▶ _GOAL OF THE EXERCISE_
Take each line in the entries below that holds "light" and show it.

▶ _Data items_

+++

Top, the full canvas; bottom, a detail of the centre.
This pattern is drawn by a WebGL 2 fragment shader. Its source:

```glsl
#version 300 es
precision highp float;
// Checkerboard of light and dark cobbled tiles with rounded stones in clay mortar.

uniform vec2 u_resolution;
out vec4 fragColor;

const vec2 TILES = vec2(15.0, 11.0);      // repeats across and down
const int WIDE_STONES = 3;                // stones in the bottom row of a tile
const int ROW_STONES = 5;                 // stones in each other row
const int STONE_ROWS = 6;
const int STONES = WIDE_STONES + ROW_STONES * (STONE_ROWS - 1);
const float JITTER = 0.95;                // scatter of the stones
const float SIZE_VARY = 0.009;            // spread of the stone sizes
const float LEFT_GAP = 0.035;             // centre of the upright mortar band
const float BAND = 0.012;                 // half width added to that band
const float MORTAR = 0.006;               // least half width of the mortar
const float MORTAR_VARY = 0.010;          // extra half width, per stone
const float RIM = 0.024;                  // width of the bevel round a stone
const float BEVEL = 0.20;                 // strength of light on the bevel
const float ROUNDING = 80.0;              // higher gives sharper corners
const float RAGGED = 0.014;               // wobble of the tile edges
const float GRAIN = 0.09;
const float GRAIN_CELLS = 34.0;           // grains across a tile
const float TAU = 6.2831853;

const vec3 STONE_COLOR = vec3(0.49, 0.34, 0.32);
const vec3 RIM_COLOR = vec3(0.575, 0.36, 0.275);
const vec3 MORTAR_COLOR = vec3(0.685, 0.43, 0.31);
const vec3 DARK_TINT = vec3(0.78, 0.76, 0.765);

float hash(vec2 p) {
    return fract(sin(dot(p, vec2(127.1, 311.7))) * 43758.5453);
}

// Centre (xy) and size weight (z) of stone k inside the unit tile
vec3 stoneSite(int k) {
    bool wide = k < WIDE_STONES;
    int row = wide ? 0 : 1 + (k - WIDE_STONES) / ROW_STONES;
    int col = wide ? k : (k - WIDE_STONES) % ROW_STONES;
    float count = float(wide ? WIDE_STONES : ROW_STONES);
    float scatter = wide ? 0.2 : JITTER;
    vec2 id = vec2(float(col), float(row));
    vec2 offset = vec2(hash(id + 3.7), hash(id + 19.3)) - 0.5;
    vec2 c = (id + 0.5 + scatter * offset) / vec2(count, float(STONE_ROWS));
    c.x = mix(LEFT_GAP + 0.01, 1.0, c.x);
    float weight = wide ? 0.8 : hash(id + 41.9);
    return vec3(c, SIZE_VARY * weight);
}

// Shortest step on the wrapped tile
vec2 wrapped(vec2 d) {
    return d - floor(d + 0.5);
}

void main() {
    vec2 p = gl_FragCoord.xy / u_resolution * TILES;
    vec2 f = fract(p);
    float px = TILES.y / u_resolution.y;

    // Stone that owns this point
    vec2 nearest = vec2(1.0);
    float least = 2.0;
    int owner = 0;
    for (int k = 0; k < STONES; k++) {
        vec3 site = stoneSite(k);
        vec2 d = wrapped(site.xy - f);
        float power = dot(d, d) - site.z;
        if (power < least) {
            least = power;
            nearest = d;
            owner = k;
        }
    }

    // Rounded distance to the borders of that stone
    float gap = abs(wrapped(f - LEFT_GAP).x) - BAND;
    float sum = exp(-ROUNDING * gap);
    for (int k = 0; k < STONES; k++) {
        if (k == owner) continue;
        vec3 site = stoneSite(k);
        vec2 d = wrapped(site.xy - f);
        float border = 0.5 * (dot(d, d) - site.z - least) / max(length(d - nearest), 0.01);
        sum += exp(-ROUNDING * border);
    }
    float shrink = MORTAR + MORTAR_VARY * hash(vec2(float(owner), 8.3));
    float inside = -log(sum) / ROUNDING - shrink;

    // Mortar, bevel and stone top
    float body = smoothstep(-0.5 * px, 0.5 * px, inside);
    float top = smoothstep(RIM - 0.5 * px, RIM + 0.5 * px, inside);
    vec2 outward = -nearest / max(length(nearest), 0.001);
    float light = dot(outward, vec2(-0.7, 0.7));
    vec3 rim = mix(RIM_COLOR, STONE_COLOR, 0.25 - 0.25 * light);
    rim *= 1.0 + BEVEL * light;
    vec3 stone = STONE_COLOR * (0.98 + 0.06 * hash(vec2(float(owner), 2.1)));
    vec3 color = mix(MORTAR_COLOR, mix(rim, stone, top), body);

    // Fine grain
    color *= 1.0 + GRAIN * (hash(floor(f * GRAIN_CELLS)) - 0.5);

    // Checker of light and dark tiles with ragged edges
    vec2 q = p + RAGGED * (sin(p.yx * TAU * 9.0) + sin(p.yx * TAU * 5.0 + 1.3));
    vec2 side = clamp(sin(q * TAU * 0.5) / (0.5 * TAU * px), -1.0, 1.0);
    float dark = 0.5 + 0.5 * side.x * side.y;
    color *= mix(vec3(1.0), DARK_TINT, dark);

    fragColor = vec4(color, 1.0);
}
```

+++

▶ _OUTPUT FOR THIS EXERCISE_
// Checkerboard of light and dark cobbled tiles with rounded stones in clay mortar.
const float BEVEL = 0.20;                 // strength of light on the bevel
    float light = dot(outward, vec2(-0.7, 0.7));
    vec3 rim = mix(RIM_COLOR, STONE_COLOR, 0.25 - 0.25 * light);
    rim *= 1.0 + BEVEL * light;
    // Checker of light and dark tiles with ragged edges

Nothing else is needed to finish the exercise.